It seems Tristan Garcia never met an extremism he didn’t like.
His novel Hate: A Romance lunges into so many thorny issues it scrapes the surface of them all and, somehow, escapes clean of any residue of substantial insight. Social acceptance of gay men, the role Muslims play in a largely secular society, anti-semitism – there’s hardly a hot topic that doesn’t get crashed into by this runaway freight train of a book.
It’s good for authors to confront unresolved problems in our world, of course. If they didn’t wade into some of our swampiest issues, we’d lack clearly articulated positions which we can take under consideration ourselves. My problem with Hate – a “controversial” first novel that won France’s Prix de Flore – is that Garcia takes on too much and takes it all too far. His characters, including a flamboyant gay man who advocates against condoms and viciously defends AIDS as a unique possession of the gay community, never deliver any real payoff. They’re meant to be asburd, but (perhaps because of problems translating the book from French, or maybe because of cultural perspectives foreign to this American reader), Garcia’s parody and commentary lack the necessary bite.

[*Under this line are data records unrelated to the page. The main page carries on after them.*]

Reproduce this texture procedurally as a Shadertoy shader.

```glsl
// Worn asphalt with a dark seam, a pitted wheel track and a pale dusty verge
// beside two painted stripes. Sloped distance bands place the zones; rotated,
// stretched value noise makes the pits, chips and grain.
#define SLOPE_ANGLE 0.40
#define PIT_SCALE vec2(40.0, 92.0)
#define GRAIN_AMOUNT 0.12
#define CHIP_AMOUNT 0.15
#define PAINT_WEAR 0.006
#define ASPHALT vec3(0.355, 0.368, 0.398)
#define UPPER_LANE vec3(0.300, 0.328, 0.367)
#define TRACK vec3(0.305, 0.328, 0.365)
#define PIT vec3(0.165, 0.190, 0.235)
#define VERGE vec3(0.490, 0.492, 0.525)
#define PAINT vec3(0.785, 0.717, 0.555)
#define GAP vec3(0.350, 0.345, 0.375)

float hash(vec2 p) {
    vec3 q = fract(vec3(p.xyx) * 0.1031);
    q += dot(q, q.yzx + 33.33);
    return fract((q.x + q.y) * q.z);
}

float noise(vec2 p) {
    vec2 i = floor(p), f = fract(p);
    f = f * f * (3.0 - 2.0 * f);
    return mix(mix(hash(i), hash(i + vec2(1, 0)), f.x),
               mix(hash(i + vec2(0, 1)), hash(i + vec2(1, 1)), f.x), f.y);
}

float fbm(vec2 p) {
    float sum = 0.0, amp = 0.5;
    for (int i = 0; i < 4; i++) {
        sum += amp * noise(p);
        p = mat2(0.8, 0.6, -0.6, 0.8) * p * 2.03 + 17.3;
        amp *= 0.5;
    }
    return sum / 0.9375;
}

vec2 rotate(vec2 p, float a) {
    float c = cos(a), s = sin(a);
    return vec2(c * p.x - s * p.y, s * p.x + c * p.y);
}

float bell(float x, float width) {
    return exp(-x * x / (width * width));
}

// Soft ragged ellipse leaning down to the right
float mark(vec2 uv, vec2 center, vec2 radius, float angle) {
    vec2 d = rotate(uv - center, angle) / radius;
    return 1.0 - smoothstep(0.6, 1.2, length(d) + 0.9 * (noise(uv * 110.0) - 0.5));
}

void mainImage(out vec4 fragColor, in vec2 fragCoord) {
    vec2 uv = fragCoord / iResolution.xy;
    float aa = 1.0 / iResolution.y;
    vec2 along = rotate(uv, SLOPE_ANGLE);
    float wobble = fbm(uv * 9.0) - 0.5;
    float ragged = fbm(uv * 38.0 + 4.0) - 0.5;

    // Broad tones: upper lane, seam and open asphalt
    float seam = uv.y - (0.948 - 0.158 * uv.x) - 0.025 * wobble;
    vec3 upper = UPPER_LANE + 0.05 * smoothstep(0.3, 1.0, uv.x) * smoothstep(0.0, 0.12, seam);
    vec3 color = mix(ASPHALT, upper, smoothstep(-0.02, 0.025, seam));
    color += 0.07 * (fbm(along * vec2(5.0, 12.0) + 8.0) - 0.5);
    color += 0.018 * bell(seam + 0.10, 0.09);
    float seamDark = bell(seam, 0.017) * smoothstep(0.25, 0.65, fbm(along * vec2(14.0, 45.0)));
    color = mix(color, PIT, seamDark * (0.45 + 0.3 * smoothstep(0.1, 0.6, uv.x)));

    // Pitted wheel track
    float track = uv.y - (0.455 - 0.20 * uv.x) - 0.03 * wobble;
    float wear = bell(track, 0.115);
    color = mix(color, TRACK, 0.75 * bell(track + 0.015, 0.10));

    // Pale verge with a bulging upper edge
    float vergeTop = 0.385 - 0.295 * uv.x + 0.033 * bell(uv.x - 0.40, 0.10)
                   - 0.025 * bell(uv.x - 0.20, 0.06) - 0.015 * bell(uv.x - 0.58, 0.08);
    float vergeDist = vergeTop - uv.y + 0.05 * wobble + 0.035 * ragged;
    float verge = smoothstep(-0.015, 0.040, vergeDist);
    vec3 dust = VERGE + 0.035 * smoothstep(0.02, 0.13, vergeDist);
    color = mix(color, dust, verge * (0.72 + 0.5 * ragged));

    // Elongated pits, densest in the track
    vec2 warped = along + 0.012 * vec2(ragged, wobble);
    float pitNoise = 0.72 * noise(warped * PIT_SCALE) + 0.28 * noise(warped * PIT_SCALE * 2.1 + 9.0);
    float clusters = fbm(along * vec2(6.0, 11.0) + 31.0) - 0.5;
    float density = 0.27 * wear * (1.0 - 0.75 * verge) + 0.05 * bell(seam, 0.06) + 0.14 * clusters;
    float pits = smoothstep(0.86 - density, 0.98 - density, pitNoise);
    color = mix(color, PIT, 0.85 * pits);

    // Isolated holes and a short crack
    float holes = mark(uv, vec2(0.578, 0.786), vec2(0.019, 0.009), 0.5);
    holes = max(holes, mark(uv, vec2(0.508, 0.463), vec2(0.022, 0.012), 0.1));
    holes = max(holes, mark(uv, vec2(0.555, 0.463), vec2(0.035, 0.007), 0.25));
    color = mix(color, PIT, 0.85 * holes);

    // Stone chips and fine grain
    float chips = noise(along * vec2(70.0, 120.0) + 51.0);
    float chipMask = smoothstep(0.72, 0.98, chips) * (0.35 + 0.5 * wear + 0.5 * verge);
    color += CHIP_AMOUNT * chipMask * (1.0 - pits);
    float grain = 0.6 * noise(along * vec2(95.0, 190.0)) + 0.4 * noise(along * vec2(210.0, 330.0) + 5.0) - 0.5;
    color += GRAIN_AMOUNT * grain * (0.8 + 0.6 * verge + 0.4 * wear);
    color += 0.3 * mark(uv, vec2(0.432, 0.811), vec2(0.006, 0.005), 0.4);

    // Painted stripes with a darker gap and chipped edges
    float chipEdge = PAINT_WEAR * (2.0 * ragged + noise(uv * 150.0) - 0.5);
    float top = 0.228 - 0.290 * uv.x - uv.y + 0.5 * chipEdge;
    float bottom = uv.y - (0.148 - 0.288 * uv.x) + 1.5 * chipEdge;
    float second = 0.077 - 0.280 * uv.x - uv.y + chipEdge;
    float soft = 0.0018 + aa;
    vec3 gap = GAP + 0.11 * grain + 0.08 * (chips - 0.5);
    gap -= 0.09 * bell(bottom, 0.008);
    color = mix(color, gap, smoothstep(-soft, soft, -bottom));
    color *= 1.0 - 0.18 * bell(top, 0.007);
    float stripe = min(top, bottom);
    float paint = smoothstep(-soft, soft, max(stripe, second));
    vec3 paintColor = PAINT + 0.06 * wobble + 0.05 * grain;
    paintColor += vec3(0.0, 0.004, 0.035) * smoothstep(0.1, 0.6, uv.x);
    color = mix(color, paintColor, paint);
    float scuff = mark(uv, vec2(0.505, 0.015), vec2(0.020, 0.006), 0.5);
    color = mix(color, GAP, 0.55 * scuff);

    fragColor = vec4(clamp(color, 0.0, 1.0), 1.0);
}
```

Once the social critique component of Hate has been dismissed, there isn’t much left. The story is secondary and Garcia’s writing isn’t mean to be pretty or enjoyable. Finishing Hate made me feel like I had just read an essay assigned for a class, one whose whole point never became quite clear.